But it also occurred to me that, if ice ages work the way I’m suggesting, then that means that large areas of the surface of the Earth heat up during ice ages when they’re covered in deep snow. And also that, during interglacial periods when most of the snow has melted, the same large areas of the surface of the Earth cool down. And most materials expand when they heat up, and contract when they cool, these large areas of the surface of the Earth must also be expanding and contracting during glacial cycles. And when they expand these warm surface rocks must push against each other. And when they contract they must pull apart from each other, with cracks opening up between them.
So I’ve been wondering whether plate tectonics might be explained not by convection currents in the Earth’s mantle (the usual explanation), but instead by the expansion and contraction of warming and cooling plates. Could these plates that are all jostling with each other act to move each other around? Could it explain continental drift?
In principle this seems quite plausible, because the continents are all float on top of molten rock tens or hundreds of kilometres beneath them, just like ships on an ocean. So maybe it’s actually quite easy for continents to push each other around, just like it’s quite easy for tugboats to push around much bigger ships. But since I’ve just got expanding and contracting plates, wouldn’t they all push against each other when they expand, and go nowhere at all?
But the Earth’s plates wouldn’t all expand and contract in step with each other all over the world. Plates at the equator would probably not heat up during ice ages, because they probably never get covered in snow. Bur plates at the poles would heat up during ice ages, and cool down during interglacials. So there’s be differential warming and cooling, expansion and contraction, all over the surface of the Earth.
And I put forward an explanation for how cyclic expansion and contraction could result in the motion of plates in one direction. And the explanation was that as one plate warmed and expanded, it pushed an adjacent cool plate away from it, and when it cooled and contracted, and the boundary between plates opened up, molten rock from below would rise to fill the gap, and then cool to form a solid plug, so that when the plate warmed up again, and started pushing, it would push both the adjacent plate and the the solid plug in between away from it. Plate movement wouldn’t be continuous. but instead cyclical.
The idea seemed to work quite well where two plates abutted each other, and would result in the formation of long ridges of volcanic mountains along the plate boundary (e.g the Andes in south America).
But how could it explain single volcanic islands like Hawaii, with a string of extinct volcanic islands adjacent to it? Isn’t the idea of a mantle plume a much better explanation for why there always seems to be a volcanic island in one place?

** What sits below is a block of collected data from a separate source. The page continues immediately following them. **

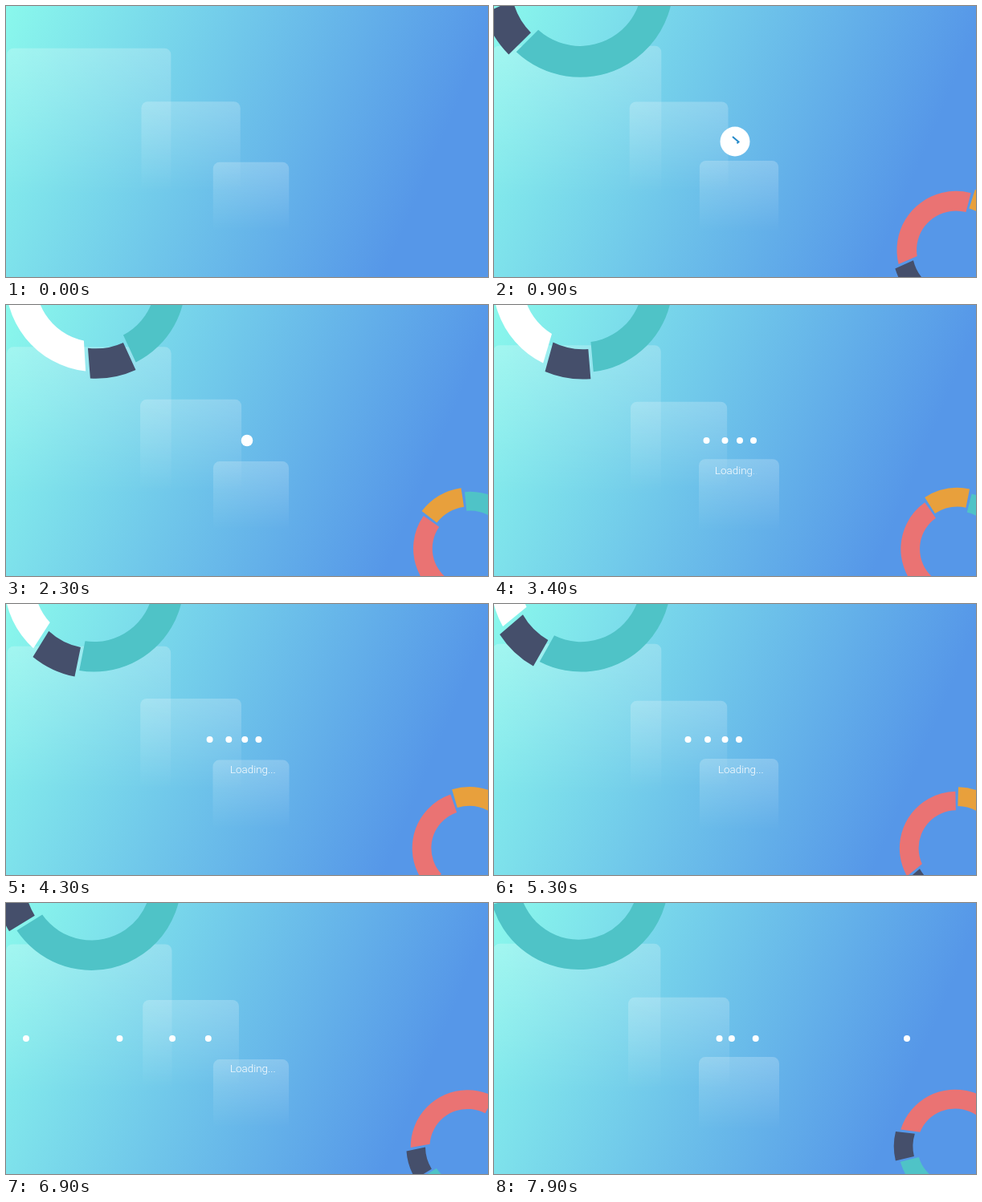
Write an HTML page with a canvas that moves like this. It is 600 px wide and 338 px high and loops after 8000 ms.

```html
<!DOCTYPE html>
<html lang="en">
<head>
<meta charset="utf-8">
<title>Loading</title>
<style>
html, body { margin: 0; width: 100%; height: 100%; overflow: hidden; }
canvas { position: absolute; left: 0; top: 0; }
#label {
  position: absolute; top: 198px; left: 0; line-height: 17px; white-space: nowrap;
  color: #fff; font: 300 13.4px/17px Roboto, sans-serif;
}
</style>
</head>
<body>
<canvas id="stage" width="600" height="338"></canvas>
<div id="label"></div>
<script>
const LOOP = 8000, STEP = 100;
const ctx = document.getElementById('stage').getContext('2d');
const label = document.getElementById('label');
const letters = [...'Loading...'].map(c => {
  const s = document.createElement('span');
  s.textContent = c;
  return label.appendChild(s);
});

const TEAL = '#4fc3c7', DARK = '#454f6b', CORAL = '#ea7373', ORANGE = '#e8a03c';

const clamp = v => Math.max(0, Math.min(1, v));
const part = (t, start, length) => clamp((t - start) / length);
const easeOut = p => 1 - (1 - p) ** 3;
const easeInOut = p => p < .5 ? 4 * p ** 3 : 1 - 4 * (1 - p) ** 3;
const backOut = p => 1 + 2.7 * (p - 1) ** 3 + 1.7 * (p - 1) ** 2;
const wave = (t, peak, period) => Math.cos((t - peak) / period * 2 * Math.PI);

function background() {
  const g = ctx.createLinearGradient(0, 0, 520, 220);
  g.addColorStop(0, '#8af8ec');
  g.addColorStop(1, '#5697e8');
  ctx.fillStyle = g;
  ctx.fillRect(0, 0, 600, 338);
}

// Glass square that fades out downwards; grow moves every side outwards.
function glass(x, y, size, grow) {
  const s = size + 2 * grow, top = y - grow;
  const g = ctx.createLinearGradient(0, top, 0, top + s * .9);
  g.addColorStop(0, 'rgba(255,255,255,.22)');
  g.addColorStop(1, 'rgba(255,255,255,0)');
  ctx.fillStyle = g;
  ctx.beginPath();
  ctx.roundRect(x - grow, top, s, s, 8);
  ctx.fill();
}

// Ring piece with separate outer and inner end angles, in degrees.
function piece(color, outer, a, b, innerA = a, innerB = b) {
  const rad = Math.PI / 180;
  ctx.fillStyle = color;
  ctx.beginPath();
  ctx.arc(0, 0, outer, a * rad, b * rad);
  ctx.arc(0, 0, outer - 37.4, innerB * rad, innerA * rad, true);
  ctx.fill();
}

function ring(t, x, y, size, main) {
  const scale = size * backOut(part(t, .2, .85));
  if (t <= .2 || scale <= 0) return;
  const angle = 18 * t + 314 * (1 - part(t, 0, 2)) ** 2;
  ctx.save();
  ctx.translate(x, y);
  ctx.rotate(angle * Math.PI / 180);
  ctx.scale(scale, scale);
  ctx.translate(4, 0);
  piece(DARK, 120.3, 24.1, 51.8, 24.1, 55.3);
  piece(main, 111.8, 55, 173.5, 60);
  piece(ORANGE, 120.3, 176.3, 220);
  piece(TEAL, 111.8, 223, 382, 223, 381.1);
  ctx.restore();
}

function dot(x, r) {
  ctx.fillStyle = '#fff';
  ctx.beginPath();
  ctx.arc(x, 169, r, 0, 2 * Math.PI);
  ctx.fill();
}

function button(t) {
  const r = 18.5 * easeOut(part(t, .4, .4)) - 14.5 * easeInOut(part(t, 1.9, .65));
  if (r <= 0) return;
  dot(300, r);
  ctx.save();
  ctx.globalAlpha = 1 - part(t, 1.7, .3);
  ctx.strokeStyle = '#2489c9';
  ctx.lineWidth = 2;
  ctx.setLineDash([19 * part(t, .6, .45), 40]);
  ctx.beginPath();
  ctx.moveTo(297, 163);
  ctx.lineTo(304.5, 169.5);
  ctx.lineTo(297, 176);
  if (t > .6) ctx.stroke();
  ctx.restore();
}

// rest place, drift speed, start of the exit, start of the next entry
const dots = [
  [264.5, 12.1, 5.93, 7.27],
  [287.5, 11.3, 6.11, 7.40],
  [306, 9.7, 6.23, 7.52],
  [323, 9.5, 6.34, 7.81]
];

function dotX(t, [rest, speed, exit, entry]) {
  if (t >= entry) return 274 + 350 * (1 - part(t, entry, 1)) ** 4;
  const x = rest - speed * (t - 3.4) - (6 * Math.max(0, t - exit)) ** 3;
  return 300 + (x - 300) * easeOut(part(t, 2.5, .6));
}

function text(t) {
  label.style.transform = `translateX(${275 + 4 * easeOut(part(t, 3.4, .5))}px)`;
  label.style.opacity = 1 - part(t, 7.2, .4);
  letters.forEach((s, i) => s.style.opacity = part(t, 2.8 + i * .07, .2));
}

function draw(t) {
  background();
  glass(0, 51.3, 206.7, 1.6 * wave(t, .9, 2.2));
  glass(168.7, 119.4, 122.8, 1.6 * wave(t, 2.3, 1.87));
  glass(256.5, 193.6, 97, 1.5 * wave(t, 7.9, 2.2));
  ring(t, 108.6, -31.2, 1, '#fff');
  ring(t, 576, 302, .634, CORAL);
  if (t < 2.55) button(t);
  else dots.forEach(d => dot(dotX(t, d), 4));
  text(t);
}

const start = performance.now();
function frame() {
  const ms = (performance.now() - start) % LOOP;
  draw(Math.floor(ms / STEP) * STEP / 1000);
  requestAnimationFrame(frame);
}
frame();
</script>
</body>
</html>
```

But I think there may be a good explanation for how single volcanic islands form. They’re not found where two plates meet: they’re found where three or more plates meet. For when these plates contract, and gaps open between them, the area of the small triangular junction between the three plates expands twice as fast as the gaps between any two plates. And this means that vulcanism is much more likely to happen at the triple junction point than elsewhere. So if there was a triple plate junction at the location of Hawaii, that’s where you’d expect to see an island appearing. (The explanation from this is geometrical: When the distance between two plates expands from 1 km to 2 km, the area between them doubles. But when the side length of the triangular junction increases from 1 km to 2 km, its area quadruples.)
And, strangely enough, Hawaii actually is a (roughly) triangular island, with side lengths of about 11 km. None of the adjacent older islands in the chain are particularly triangular. But this might simply be be because the older islands have been eroded by waves from their original triangular shape.
And if Hawaii is still erupting, it’s because it’s sitting over a triple plate boundary which is still widening during our current Holocene interglacial, during which plates are cooling and contracting.
So that’s a new explanation of how single volcanic islands like Hawaii are formed. The same explanation might offered for Iceland, and for numerous islands elsewhere in the Pacific and Atlantic.
And one argument against the mantle plume hypothesis would seem to be that, if the mantle plume is continuous, shouldn’t it produce a single long island stretching away from it, rather than a series of islands?